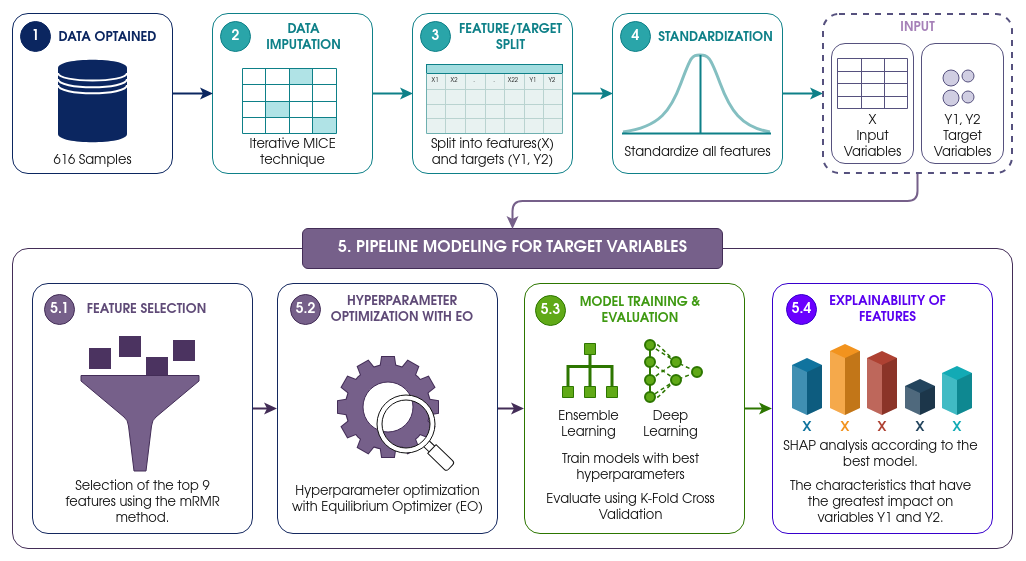
<!DOCTYPE html>
<html lang="en">
<head>
<meta charset="utf-8">
<title>Modeling pipeline</title>
<style>
:root {
  --navy: #0b2660; --teal: #0e8088; --aqua: #2aa5a9; --mint: #b0e3e6;
  --violet: #76608a; --plum: #432d57; --slate: #56517e; --lilac: #a680b8;
  --green: #60a917; --forest: #2d7600; --indigo: #6a00ff; --ink: #111;
}
* { box-sizing: border-box; margin: 0; }
body { width: 1026px; height: 561px; overflow: hidden; background: #fff; }
.diagram {
  position: relative; width: 1026px; height: 561px; overflow: hidden;
  font: 13px/16px "TeX Gyre Adventor", "Century Gothic", sans-serif; color: var(--ink);
}
.steps { position: absolute; left: 12px; top: 13px; display: flex; gap: 39px; }
.card {
  --line: var(--teal); --badge: var(--aqua); --title: var(--teal);
  border: 1px solid var(--line); border-radius: 16px; background: #fff;
  text-align: center; white-space: nowrap;
}
.card svg { display: block; overflow: visible; }
.step { width: 161px; height: 161px; display: grid; grid-template-rows: 45px 77px 32px; }
.step > p { align-self: center; }
.step.wide { width: 171px; }
.step.data { --line: var(--navy); --badge: var(--navy); --title: var(--navy); }
.step.data > p { align-self: end; }
header { display: flex; align-items: center; padding: 0 8px 0 7px; }
.badge {
  flex: none; width: 31px; height: 31px; border-radius: 50%; border: 1px solid var(--line);
  background: var(--badge); color: #fff; font-weight: 700; font-size: 14px; line-height: 29px;
}
h2 {
  flex: 1; position: relative; left: var(--nudge, 0);
  font-size: 13px; line-height: 16px; font-weight: 700; color: var(--title);
}
.input {
  position: relative; width: 191px; height: 161px; padding: 6px 9px 0;
  text-align: center;
}
.input .dashes { position: absolute; left: 0; top: 0; }
.input h2 { color: var(--lilac); }
.variables { position: relative; display: flex; justify-content: space-between; margin-top: 8px; }
.variable { --line: var(--slate); width: 83px; height: 121px; border-radius: 14px; }
.pipeline {
  position: absolute; left: 12px; top: 248px; width: 1001px; height: 301px;
  border: 1px solid var(--plum); border-radius: 16px;
}
.banner {
  position: absolute; left: 302px; top: 228px; width: 421px; height: 41px;
  border: 1px solid var(--plum); border-radius: 6px; background: var(--violet);
  color: #fff; font-size: 16px; font-weight: 700; line-height: 37px; text-align: center; white-space: nowrap;
}
.stages { position: absolute; left: 32px; top: 283px; display: flex; gap: 24px; }
.stage {
  --line: #14285f; --badge: var(--violet); --title: #5f4a77;
  width: 221px; height: 251px; display: flex; flex-direction: column; padding-bottom: 7px;
}
.stage header { flex: none; height: 50px; padding-left: 11px; }
.stage svg { flex: none; }
.stage .badge { border-color: var(--edge, var(--plum)); }
.notes { margin-top: auto; display: grid; gap: 8px; }
.tuning .notes { margin-bottom: 11px; }
.training { --line: var(--forest); --edge: var(--forest); --badge: var(--green); --title: #3f9a12; margin-left: 2px; padding-bottom: 10px; }
.explain { --line: #3700cc; --edge: #3700cc; --badge: var(--indigo); --title: #5a00f0; margin-left: 3px; }
.explain .notes { position: relative; left: -2px; }
.models { display: grid; grid-template-columns: 82px 82px; justify-content: center; position: relative; left: -5px; }
.wires { position: absolute; left: 0; top: 0; pointer-events: none; }
svg text { font-family: "TeX Gyre Adventor", sans-serif; text-anchor: middle; }
</style>
</head>
<body>
<main class="diagram">

<section class="steps">
  <article class="card step data">
    <header><span class="badge">1</span><h2>DATA OPTAINED</h2></header>
    <svg width="159" height="77" viewBox="13 59 159 77">
      <path d="M58 68C58 57 127 57 127 68V134C127 145 58 145 58 134Z" fill="var(--navy)"/>
      <path d="M58 73C58 83 127 83 127 73M58 79C58 90 127 90 127 79M58 85C58 96 127 96 127 85" fill="none" stroke="#fff" stroke-width="2"/>
    </svg>
    <p>616 Samples</p>
  </article>

  <article class="card step">
    <header><span class="badge">2</span><h2 style="--nudge:-4px">DATA<br>IMPUTATION</h2></header>
    <svg width="159" height="77" viewBox="213 59 159 77">
      <path d="M289 68h23v17h-23zM265 101h24v16h-24zM312 117h24v16h-24z" fill="var(--mint)"/>
      <path d="M242.5 68.5h94v65h-94zM265.5 68v65M289.5 68v65M312.5 68v65M242 84.5h94M242 101.5h94M242 117.5h94" fill="none" stroke="var(--teal)"/>
    </svg>
    <p>Iterative MICE<br>technique</p>
  </article>

  <article class="card step">
    <header><span class="badge">3</span><h2 style="--nudge:3px">FEATURE/TARGET<br>SPLIT</h2></header>
    <svg width="159" height="77" viewBox="413 59 159 77">
      <rect x="426" y="64" width="137" height="69" fill="#e8f2f1"/>
      <path d="M445.5 73v60M465.5 73v60M485.5 73v60M504.5 73v60M524.5 73v60M543.5 73v60M426 89.5h137M426 104.5h137M426 118.5h137" fill="none" stroke="#b9d3d0"/>
      <rect x="426.5" y="64.5" width="136" height="9" fill="#a3dde0" stroke="var(--teal)"/>
      <path d="M426.5 73v60.5h136V73" fill="none" stroke="#6fb0b0"/>
      <g font-size="6" fill="var(--ink)">
        <text x="435" y="82">X1</text><text x="454" y="82">X2</text><text x="474" y="82">.</text><text x="494" y="82">.</text>
        <text x="513" y="82">X22</text><text x="533" y="82">Y1</text><text x="552" y="82">Y2</text>
      </g>
    </svg>
    <p>Split into features(X)<br>and targets (Y1, Y2)</p>
  </article>

  <article class="card step wide">
    <header><span class="badge">4</span><h2 style="--nudge:3px">STANDARDIZATION</h2></header>
    <svg width="169" height="77" viewBox="613 59 169 77">
      <path d="M623 132C660 127 671 110 681 83S692 55 700 55S710 56 720 83S741 127 770 132" fill="none" stroke="#84bfc1" stroke-width="3"/>
      <path d="M622 133.5h149M700.5 55v78" fill="none" stroke="var(--teal)" stroke-width="2"/>
    </svg>
    <p>Standardize all features</p>
  </article>

  <article class="input">
    <svg class="dashes" width="191" height="161"><rect x="1" y="1" width="189" height="159" rx="16" fill="none" stroke="var(--slate)" stroke-width="2" stroke-dasharray="6 6"/></svg>
    <h2>INPUT</h2>
    <div class="variables">
      <div class="card variable">
        <svg width="81" height="68" viewBox="832 44 81 68">
          <path d="M837.5 58.5h70v50h-70zM861.5 58v50M884.5 58v50M837 71.5h71M837 83.5h71M837 96.5h71" fill="none" stroke="var(--slate)"/>
        </svg>
        <p>X<br>Input<br>Variables</p>
      </div>
      <div class="card variable">
        <svg width="81" height="68" viewBox="922 44 81 68">
          <g fill="#d0cee2" stroke="var(--slate)">
            <circle cx="951" cy="78" r="8"/><circle cx="968" cy="76" r="6"/>
            <circle cx="951" cy="98" r="8"/><circle cx="968" cy="97" r="6"/>
          </g>
        </svg>
        <p>Y1, Y2<br>Target<br>Variables</p>
      </div>
    </div>
  </article>
</section>

<div class="pipeline"></div>
<h1 class="banner">5. PIPELINE MODELING FOR TARGET VARIABLES</h1>

<section class="stages">
  <article class="card stage selection">
    <header><span class="badge">5.1</span><h2 style="--nudge:-13px">FEATURE SELECTION</h2></header>
    <svg width="219" height="144" viewBox="33 334 219 144">
      <path d="M89 348h22v21H89zM119 336h22v21h-22zM146 357h22v19h-22zM173 340h22v21h-22z" fill="#4b3360"/>
      <path d="M81 375.5H199V381L156 417Q152 420 151.500 426L146 471H134L128.500 426Q128 420 124 417L81 381Z" fill="var(--violet)" stroke="var(--plum)"/>
    </svg>
    <p class="notes">Selection of the top 9<br>features using the mRMR<br>method.</p>
  </article>

  <article class="card stage tuning">
    <header style="padding-left:12px"><span class="badge">5.2</span><h2 style="--nudge:-3px">HYPERPARAMETER<br>OPTIMIZATION WITH EO</h2></header>
    <svg width="219" height="144" viewBox="278 334 219 144">
      <defs>
        <path id="tooth" d="M380 370L382 357H394L396 370Z"/>
        <g id="tooth-pair"><use href="#tooth"/><use href="#tooth" transform="rotate(180 388 407)"/></g>
        <g id="gear">
          <use href="#tooth-pair"/><use href="#tooth-pair" transform="rotate(30 388 407)"/>
          <use href="#tooth-pair" transform="rotate(60 388 407)"/><use href="#tooth-pair" transform="rotate(90 388 407)"/>
          <use href="#tooth-pair" transform="rotate(120 388 407)"/><use href="#tooth-pair" transform="rotate(150 388 407)"/>
          <circle cx="388" cy="407" r="42"/>
        </g>
      </defs>
      <use href="#gear" fill="var(--plum)" stroke="var(--plum)" stroke-width="2"/>
      <use href="#gear" fill="var(--violet)"/>
      <circle cx="388" cy="407" r="25" fill="#fff" stroke="var(--plum)"/>
      <g stroke="#111" fill="#fff">
        <path d="M-4 28h8v8h-8zM-6 36h12v23q0 3-3 3h-6q-3 0-3-3z" transform="translate(406 424) rotate(-46)"/>
        <path fill-rule="evenodd" d="M377 424a29 29 0 1 0 58 0a29 29 0 1 0-58 0zM382 424a24 24 0 1 0 48 0a24 24 0 1 0-48 0z"/>
      </g>
    </svg>
    <p class="notes">Hyperparameter optimization<br>with Equilibrium Optimizer (EO)</p>
  </article>

  <article class="card stage training">
    <header style="padding-left:10px;height:52px"><span class="badge">5.3</span><h2 style="--nudge:-11px">MODEL TRAINING &amp;<br>EVALUATION</h2></header>
    <svg width="219" height="72" viewBox="525 336 219 72">
      <g stroke="var(--forest)" fill="var(--green)">
        <path d="M590 355v31M568 386V366.500H612V386" fill="none" stroke-width="3"/>
        <path d="M584.500 343.500h11v11h-11zM562.500 386.500h11v11h-11zM584.500 386.500h11v11h-11zM606.500 386.500h11v11h-11z"/>
        <path d="M650 345v52" stroke-width="2"/>
        <path d="M650 345L676 362L697 372L676 380L650 397M650 362L676 380M650 380L676 362M650 345H658L676 362M650 397H658L676 380" fill="none" stroke-width="1.500" stroke-dasharray="4 3"/>
        <g stroke-width="2">
          <circle cx="650" cy="345" r="5"/><circle cx="650" cy="362" r="5"/><circle cx="650" cy="380" r="5"/><circle cx="650" cy="397" r="5"/>
          <circle cx="676" cy="362" r="5"/><circle cx="676" cy="380" r="5"/><circle cx="697" cy="372" r="5"/>
        </g>
      </g>
    </svg>
    <div class="models"><p>Ensemble<br>Learning</p><p>Deep<br>Learning</p></div>
    <div class="notes" style="position:relative;left:-4px"><p>Train models with best<br>hyperparameters</p><p>Evaluate using K-Fold Cross<br>Validation</p></div>
  </article>

  <article class="card stage explain">
    <header style="padding-left:13px"><span class="badge">5.4</span><h2 style="--nudge:-13px">EXPLAINABILITY OF<br>FEATURES</h2></header>
    <svg width="219" height="104" viewBox="773 334 219 104">
      <path d="M792 365l15-7 15 7v43l-15 7-15-7z" fill="#10739e"/>
      <path d="M830 351l15-7 15 7v57l-15 7-15-7z" fill="#f2931e"/>
      <path d="M867 358l15-7 15 7v50l-15 7-15-7z" fill="#ae4132"/>
      <path d="M905 386l15-7 15 7v22l-15 7-15-7z" fill="#23445d"/>
      <path d="M942 373l15-7 15 7v35l-15 7-15-7z" fill="#12aab5"/>
      <path d="M792 365l15 7v43l-15-7zM830 351l15 7v57l-15-7zM867 358l15 7v50l-15-7zM905 386l15 7v22l-15-7zM942 373l15 7v35l-15-7z" fill="#fff" opacity=".2"/>
      <path d="M807 372l15-7v43l-15 7zM845 358l15-7v57l-15 7zM882 365l15-7v50l-15 7zM920 393l15-7v22l-15 7zM957 380l15-7v35l-15 7z" opacity=".2"/>
      <g font-size="13" font-weight="700">
        <text x="807" y="431" fill="#10739e">X</text><text x="845" y="431" fill="#f2931e">X</text><text x="882" y="431" fill="#ae4132">X</text>
        <text x="920" y="431" fill="#23445d">X</text><text x="957" y="431" fill="#12aab5">X</text>
      </g>
    </svg>
    <div class="notes"><p>SHAP analysis according to the<br>best model.</p><p>The characteristics that have<br>the greatest impact on<br>variables Y1 and Y2.</p></div>
  </article>
</section>

<svg class="wires" width="1026" height="561" viewBox="0 0 1026 561">
  <defs><path id="arrowhead" d="M0 0L-13 6L-10 0L-13-6Z"/></defs>
  <g fill="none" stroke-width="2">
    <path d="M173 93.500h30" stroke="var(--navy)"/>
    <path d="M373 93.500h30M573 93.500h30M783 93.500h30" stroke="var(--teal)"/>
    <path d="M917.500 174V191Q917.500 201 907.500 201H522.500Q512.500 201 512.500 211V220" stroke="var(--violet)"/>
    <path d="M253 408.500h15M498 408.500h17" stroke="var(--plum)"/>
    <path d="M745 408.500h18" stroke="var(--forest)"/>
  </g>
  <use href="#arrowhead" x="213" y="93.500" fill="var(--navy)"/>
  <g fill="var(--teal)">
    <use href="#arrowhead" x="413" y="93.500"/><use href="#arrowhead" x="613" y="93.500"/><use href="#arrowhead" x="823" y="93.500"/>
  </g>
  <use href="#arrowhead" transform="translate(512.500 229) rotate(90)" fill="var(--violet)"/>
  <g fill="var(--plum)"><use href="#arrowhead" x="277" y="408.500"/><use href="#arrowhead" x="524" y="408.500"/></g>
  <use href="#arrowhead" x="772" y="408.500" fill="var(--forest)"/>
</svg>
</main>
</body>
</html>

TASK GOAL: Exactly as written, repeat the lines of the material above from the first through the line holding "--violet: #76608a; --plum: #432d57;", with both ends in the copy and no pictures.

RESPONSE:
<!DOCTYPE html>
<html lang="en">
<head>
<meta charset="utf-8">
<title>Modeling pipeline</title>
<style>
:root {
  --navy: #0b2660; --teal: #0e8088; --aqua: #2aa5a9; --mint: #b0e3e6;
  --violet: #76608a; --plum: #432d57; --slate: #56517e; --lilac: #a680b8;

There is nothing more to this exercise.